Consistency also extends to the menu, which is extensive and features what both Steve and Susan call “the basics” of Chinese food, including fried rice and chow mein. Top sellers include hot and sour soup, General Tso’s chicken, and egg rolls that are hand-rolled and filled with vegetables that are sliced on-site.
The menu itself is tweaked every year or two, but there are some things that don’t change such as the hot sauce that’s made using a family recipe. Steve says that new items, such as the Steve Special and Imperial Shrimp, employ elements of Chinese cuisine.
Every meal is prepared fresh to order, which also allows for custom requests to meet special dietary needs or to tweak the spiciness of a dish. Brown rice is also available, and steamed entrées may be ordered without sauce. “We’re getting more and more special dietary requests,” Steve notes, adding that vegetarian dishes – including those with tofu – are becoming more popular. “We have a number of guests who prefer vegan dishes,” Susan confirms.
The Quans always look forward to welcoming guests to the restaurant in February. February 8 marks the start of Chinese New Year (the Year of the Monkey), while Valentine’s will no doubt be a weekend-long celebration since it falls on a Sunday this year.
Like many couples, Susan and Steve will celebrate both occasions together. They’ll also be working to ensure that their guests enjoy their special nights out. Even after 25 years, Susan says that following the guidelines they established when they took over the business continues to be their ultimate goal. And, although they may have differing opinions now and then on issues relating to the restaurant, they’ve agreed to let the partner in charge of that particular aspect of the business have the final say. They also continue to agree that business issues must stay at the restaurant and not follow them home. “Most couples don’t have a lot of quality time together, but we’re the opposite – we spend a lot of time together. So, when we go home, we give each other a bit of space. We enjoy our kids and their activities and each other. We don’t bring the business home,” Susan explains. “Likewise, we don’t bring any differences of opinion that we have at home into the business,” Steve adds. “People often comment how well we work together,” Susan notes. “We’ve made it work, but we’re still learning.”

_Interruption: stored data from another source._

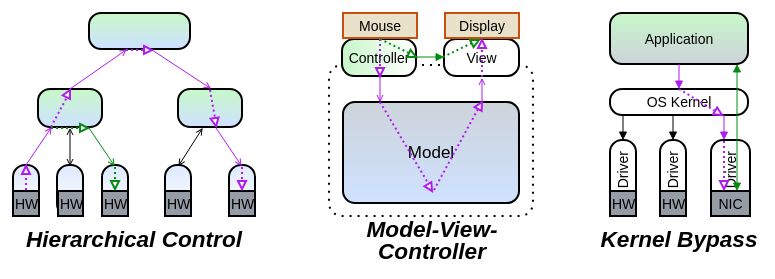
<!DOCTYPE html>
<html lang="en">
<head>
<meta charset="utf-8">
<title>Control architectures</title>
<style>
:root {
  --ink: #000;
  --mint: #c7f7c9;
  --sky: #cfe2ff;
  --silver: #cdd3da;
  --steel: #959ca6;
  --sand: #e9e1c9;
  --rust: #c8500f;
  --purple: #b01cf0;
  --green: #078a14;
}
* { box-sizing: border-box; margin: 0; }
body { background: #fff; overflow: hidden; }
.board {
  position: relative;
  width: 775px;
  height: 279px;
  overflow: hidden;
  background: #fff;
  color: var(--ink);
  font: 14px/16px "Liberation Sans", Arial, sans-serif;
}
.node {
  position: absolute;
  left: var(--x);
  top: var(--y);
  width: var(--w);
  height: var(--h);
  display: flex;
  align-items: center;
  justify-content: center;
  border: 2px solid var(--ink);
  border-radius: 13px;
  background: #fff;
  white-space: nowrap;
}
.control { background: linear-gradient(var(--mint), var(--sky)); }
.application { background: linear-gradient(var(--mint), var(--silver)); }
.model { background: linear-gradient(var(--silver), var(--sky)); font-size: 17px; }
.controller { background: linear-gradient(90deg, var(--mint), #fff); }
.io { border-color: var(--rust); border-radius: 0; background: var(--sand); }
.agent { background: linear-gradient(#dfeaff, #fff); }
.driver { align-items: flex-start; padding-top: 10px; }
.driver span { writing-mode: vertical-rl; transform: rotate(180deg); }
.hardware {
  border-radius: 0;
  background: var(--steel);
  justify-content: flex-start;
  padding-left: 1px;
  overflow: hidden;
}
.nic { justify-content: center; padding: 0; }
.links { position: absolute; left: 0; top: 0; fill: none; stroke-width: 1; }
.black { stroke: var(--ink); }
.purple { stroke: var(--purple); }
.green { stroke: var(--green); }
.flow { stroke-width: 2; stroke-dasharray: 2 3; }
.caption {
  position: absolute;
  left: var(--x);
  top: var(--y);
  width: 220px;
  text-align: center;
  font: italic bold 22.6px/22px "Liberation Sans", Arial, sans-serif;
  white-space: nowrap;
}
</style>
</head>
<body>
<main class="board">

  <section aria-label="Hierarchical Control">
    <div class="node control" style="--x:88px;--y:12px;--w:103px;--h:38px"></div>
    <div class="node control" style="--x:37px;--y:88px;--w:66px;--h:40px"></div>
    <div class="node control" style="--x:177px;--y:88px;--w:66px;--h:40px"></div>
    <div class="node agent" style="--x:12px;--y:164px;--w:28px;--h:53px"></div>
    <div class="node agent" style="--x:56px;--y:164px;--w:28px;--h:53px"></div>
    <div class="node agent" style="--x:101px;--y:164px;--w:28px;--h:53px"></div>
    <div class="node agent" style="--x:164px;--y:164px;--w:28px;--h:53px"></div>
    <div class="node agent" style="--x:228px;--y:164px;--w:28px;--h:53px"></div>
    <div class="node hardware" style="--x:12px;--y:190px;--w:28px;--h:27px">HW</div>
    <div class="node hardware" style="--x:57px;--y:190px;--w:27px;--h:27px">HW</div>
    <div class="node hardware" style="--x:101px;--y:190px;--w:28px;--h:27px">HW</div>
    <div class="node hardware" style="--x:164px;--y:190px;--w:28px;--h:27px">HW</div>
    <div class="node hardware" style="--x:228px;--y:190px;--w:28px;--h:27px">HW</div>
    <h2 class="caption" style="--x:24px;--y:229px">Hierarchical Control</h2>
  </section>

  <section aria-label="Model-View-Controller">
    <svg class="links" width="775" height="279" aria-hidden="true">
      <rect x="329" y="65" width="204" height="151" rx="13" stroke="#000" stroke-width="2" stroke-dasharray="2 6"/>
    </svg>
    <div class="node controller" style="--x:341px;--y:38px;--w:76px;--h:39px">Controller</div>
    <div class="node" style="--x:443px;--y:38px;--w:77px;--h:39px">View</div>
    <div class="node io" style="--x:342px;--y:12px;--w:76px;--h:27px">Mouse</div>
    <div class="node io" style="--x:444px;--y:12px;--w:76px;--h:27px">Display</div>
    <div class="node model" style="--x:342px;--y:101px;--w:178px;--h:103px">Model</div>
    <h2 class="caption" style="--x:322px;--y:219px">Model-View-<br>Controller</h2>
  </section>

  <section aria-label="Kernel Bypass">
    <div class="node application" style="--x:609px;--y:12px;--w:140px;--h:53px">Application</div>
    <div class="node" style="--x:609px;--y:88px;--w:140px;--h:28px">OS Kernel</div>
    <div class="node driver" style="--x:609px;--y:139px;--w:28px;--h:78px"><span>Driver</span></div>
    <div class="node driver" style="--x:659px;--y:139px;--w:28px;--h:78px"><span>Driver</span></div>
    <div class="node driver" style="--x:710px;--y:139px;--w:41px;--h:78px"><span>Driver</span></div>
    <div class="node hardware" style="--x:609px;--y:190px;--w:28px;--h:27px">HW</div>
    <div class="node hardware" style="--x:659px;--y:190px;--w:28px;--h:27px">HW</div>
    <div class="node hardware nic" style="--x:710px;--y:190px;--w:41px;--h:27px">NIC</div>
    <h2 class="caption" style="--x:569px;--y:229px">Kernel Bypass</h2>
  </section>

  <svg class="links" width="775" height="279" aria-hidden="true">
    <defs>
      <g id="open"><path d="M-6 -3L0 0L-6 3"/></g>
      <g id="solid"><path d="M-7 -3.5L0 0L-7 3.5Z"/></g>
      <g id="hollow"><path d="M-8 -4L0 0L-8 4Z" fill="#fff" stroke-width="2"/></g>
    </defs>

    <g class="purple">
      <path d="M26 165L51 128M70 89L126 50M152 50L210 88M216 128L241 165M380 76V101M482 102V79M679 64V82M724 115V133"/>
      <path class="flow" d="M26 190V174M51 127L67 97M126 50H144M210 90L215 118M242 167V181M380 39V68M380 102L428 183M434 190L478 109M482 77V48M679 89L715 111M724 141V181"/>
      <use href="#open" transform="translate(51 128) rotate(-56)"/>
      <use href="#open" transform="translate(126 50) rotate(-35)"/>
      <use href="#open" transform="translate(210 88) rotate(33)"/>
      <use href="#open" transform="translate(241 165) rotate(56)"/>
      <use href="#open" transform="translate(380 101) rotate(90)"/>
      <use href="#open" transform="translate(482 79) rotate(-90)"/>
      <use href="#hollow" transform="translate(26 166) rotate(-90)"/>
      <use href="#hollow" transform="translate(70 90) rotate(-63)"/>
      <use href="#hollow" transform="translate(152 50)"/>
      <use href="#hollow" transform="translate(216 126) rotate(80)"/>
      <use href="#hollow" transform="translate(242 189) rotate(90)"/>
      <use href="#hollow" transform="translate(380 76) rotate(90)"/>
      <use href="#hollow" transform="translate(432 191) rotate(59)"/>
      <use href="#hollow" transform="translate(482 102) rotate(-61)"/>
      <use href="#hollow" transform="translate(482 40) rotate(-90)"/>
      <use href="#hollow" transform="translate(722 115) rotate(31)"/>
      <use href="#hollow" transform="translate(724 189) rotate(90)"/>
      <g fill="#b01cf0">
        <use href="#solid" transform="translate(679 88) rotate(90)"/>
        <use href="#solid" transform="translate(724 139) rotate(90)"/>
      </g>
    </g>

    <g class="green">
      <path d="M89 128L114 165M417 57H437M737 70V186"/>
      <path class="flow" d="M51 128H80M115 167V181M380 39L409 53M443 57L472 43"/>
      <use href="#open" transform="translate(114 165) rotate(56)"/>
      <use href="#hollow" transform="translate(88 128)"/>
      <use href="#hollow" transform="translate(115 189) rotate(90)"/>
      <use href="#hollow" transform="translate(416 57) rotate(26)"/>
      <use href="#hollow" transform="translate(479 40) rotate(-26)"/>
      <g fill="#078a14">
        <use href="#solid" transform="translate(443 57)"/>
        <use href="#solid" transform="translate(737 65) rotate(-90)"/>
        <use href="#solid" transform="translate(737 190) rotate(90)"/>
      </g>
    </g>

    <g class="black">
      <path d="M70 130V164M202 129L179 165M623 115V133M673 115V133"/>
      <use href="#open" transform="translate(70 129) rotate(-90)"/>
      <use href="#open" transform="translate(70 165) rotate(90)"/>
      <use href="#open" transform="translate(202 129) rotate(-57)"/>
      <use href="#open" transform="translate(179 165) rotate(123)"/>
      <g fill="#000">
        <use href="#solid" transform="translate(623 139) rotate(90)"/>
        <use href="#solid" transform="translate(673 139) rotate(90)"/>
      </g>
    </g>
  </svg>

</main>
</body>
</html>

Hong Kong Garden is located at 1807 Columbia Avenue (Wheatland Shopping Center), Lancaster. Call 394-4336 or visit hongkonggardenpa.com. Both lunch and dinner are served. Hours are: Tuesday-Thursday, 11:30 a.m.-9:30 p.m. Friday, 11:30 a.m.-10 p.m. Saturday, 12-10 p.m. Sunday, 11:30 a.m.- 8:30 p.m. Closed Mondays. Take-out is available.